If a remembered feeling of time dilation were an aspect of heightened focus as one attempts to quickly find a solution to a life-threatening problem, rather than some fear-induced higher temporal resolution of one's senses, this test, designed to measure the latter, could well have little or nothing to say on that matter.
For those who find this question interesting, the actual paper is available here. And yes, part of the experimental apparatus was an amusement park ride! See Figure 1.
How NOT to Lay off One's Employees
Leave them off the invitation list to a company Christmas party:
Our source tells us that "when the brain trusts sent out the holiday party email they only sent it to people who would still be here -- even though some of us hadn't been notified we were on the block yet."That is bad.
I recall hearing awhile back about another firm that laid off some of its employees via a mass memo sent to their PDAs. I never thought I'd see someone equal or exceed even that level of carelessness.
Myrhaf on Reagan's Legacy
Myrhaf considers whether we should include Reagan on Mt. Rushmore:
Reagan's pragmatism toward Iran and terrorism, with his non-response to the Beirut barracks bombing and his Iran-Contra Scandal, makes him the single man most responsible for our feckless Middle East policy. ...That same argument would go for the Reagan dime -- unless you made things interesting by taking the dime to be a commemoration of our worst president, given the welfare statist currently depicted. But then you might want a bigger field to choose from if don't already consider FDR to be our worst President....
The size of government more than doubled during the Reagan Presidency. You can blame it on Tip O'Neill's Democrat Congress, but the fact is that Reagan didn't have what it takes to stand up to the big spenders.

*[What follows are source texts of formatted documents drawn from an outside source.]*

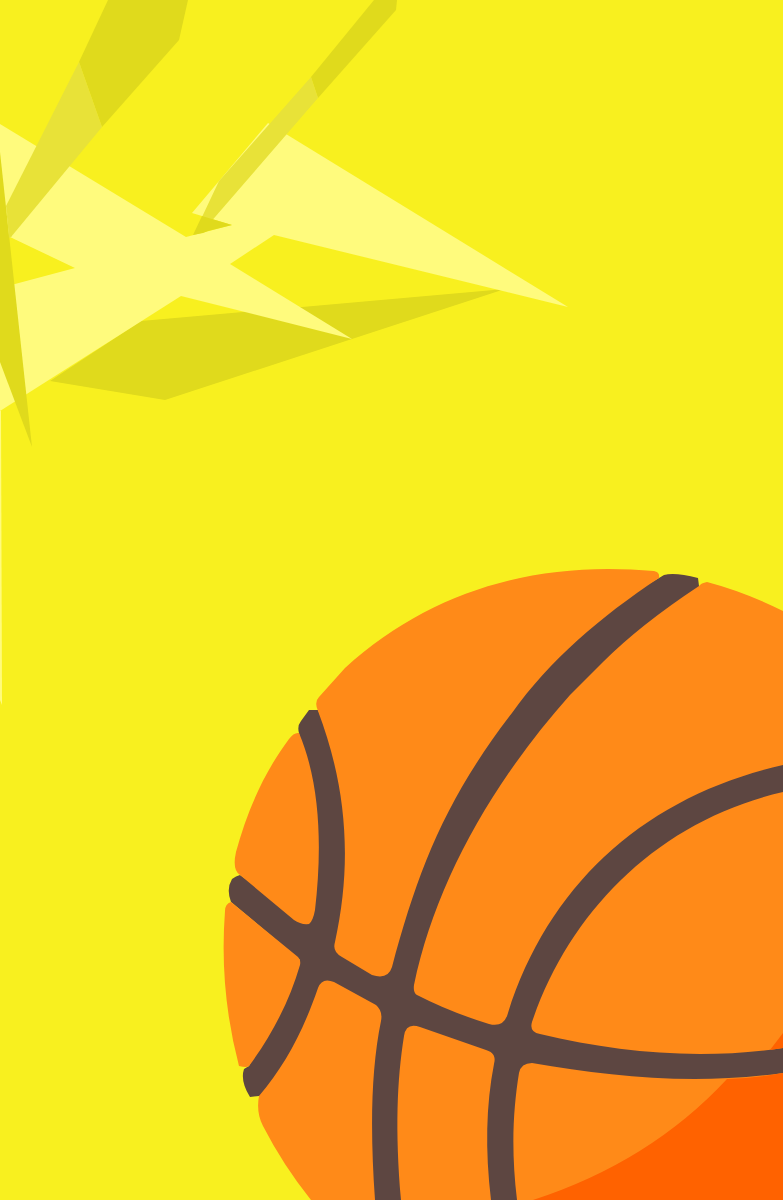
<!DOCTYPE html>
<html lang="en">
<head>
<meta charset="utf-8">
<title>Basketball poster background</title>
<style>
  :root {
    --yellow: #f8f01f;
    --pale: #fffb7d;
    --olive: #e0da1c;
    --olive-light: #e8e238;
    --orange: #ff8a18;
    --orange-deep: #ff6200;
    --seam: #5d4641;
  }
  html, body { margin: 0; height: 100%; overflow: hidden; }
  .poster { width: 783px; height: 1200px; overflow: hidden; background: var(--yellow); }
  .poster svg { display: block; }
  .yellow { fill: var(--yellow); }
  .pale { fill: var(--pale); }
  .olive { fill: var(--olive); }
  .olive-light { fill: var(--olive-light); }
  .panels { fill: var(--orange); }
  .shade { fill: var(--orange-deep); }
  .seams { fill: var(--seam); }
</style>
</head>
<body>
<main class="poster">
  <svg width="783" height="1200" viewBox="0 0 783 1200" role="img" aria-label="Basketball on a yellow background with angular shards">
    <g class="shards">
      <polygon class="olive" points="50,381 141,321 243,312 302,307 505,289 165,400"/>
      <polygon class="pale" points="0,124 186,237 232,225 192,213 268,123 568,307 274,235 230,264 352,339 181,296 0,411"/>
      <polygon class="yellow" points="0,233 10,237 75,268 0,288"/>
      <polygon class="pale" points="0,411 1,411 2,705 0,700"/>
      <polygon class="olive" points="108,0 188,0 179,40 102,127 79,62"/>
      <polygon class="olive-light" points="79,62 102,127 11,237 6,206"/>
      <polygon class="olive" points="374,0 397,0 396,10 318,98 311,77"/>
      <polygon class="olive-light" points="311,77 318,98 209,224 202,217 219,181"/>
      <polygon class="olive" points="193,235 202,216 232,225 208,231 203,233"/>
      <polygon class="olive" points="0,152 32,447 0,362"/>
      <polygon class="olive-light" points="6,206 12,236 9,238"/>
    </g>
    <g class="basketball">
      <path class="seams" d="M659 578L664 575Q675 572 698 578L699 586L783 650V1200H330L259 1096L250 1097Q240 1081 244 1069L249 1066L300 960L231 902Q226 889 232 879Q236 876 240 875L309 924L318 850L299 733Q297 726 301 721L309 710H318L340 760Z"/>
      <g class="panels">
        <path d="M318 711Q314 702 319 697L345 668C420 600 510 569 608 569Q632 569 654 571Q660 572 659 578C600 617 550 660 512 713C445 800 418 870 392 967Q388 980 372 975L342 957Q332 952 335 942C353 860 346 785 318 711Z"/>
        <path d="M299 733Q294 732 289 739C262 775 246 815 236 852Q232 870 240 875L294 920Q301 925 309 924Q313 921 315 910C322 850 321 785 299 733Z"/>
        <path d="M231 902Q225 904 225 911Q219 990 239 1066Q247 1068 249 1066C272 1035 290 1000 300 965Q301 960 298 957Z"/>
        <path d="M259 1096Q256 1113 263 1126Q283 1165 311 1200H375C370 1130 371 1070 381 1021Q383 1011 376 1005L334 982Q322 977 318 988C302 1034 285 1065 259 1096Z"/>
        <path d="M401 1200C395 1130 397 1080 404 1036Q406 1022 420 1027L486 1050Q497 1053 494 1064C486 1105 485 1150 491 1200Z"/>
        <path d="M517 1200C511 1150 513 1110 519 1073Q521 1063 532 1063C610 1076 690 1086 783 1073V1200Z"/>
        <path d="M783 792C660 820 570 910 532 1022Q529 1032 540 1034C620 1053 700 1060 783 1048Z"/>
        <path d="M783 611Q745 592 707 582Q701 583 699 586Q640 625 603 662L570 695C490 785 435 885 414 985Q413 993 417 995Q450 1012 489 1024Q504 1028 508 1013C550 880 650 795 783 765Z"/>
      </g>
      <g class="shade">
        <path d="M783 1033L770 1050L783 1048Z"/>
        <path d="M727 1079Q650 1162 533 1200H783V1073Q755 1078 727 1079Z"/>
      </g>
    </g>
  </svg>
</main>
</body>
</html>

Such weakness is the stuff of mediocrity.
Worst of all, Reagan brought the Religious Right to power, destroying the Goldwater paradigm of a party dedicated to individual rights. ...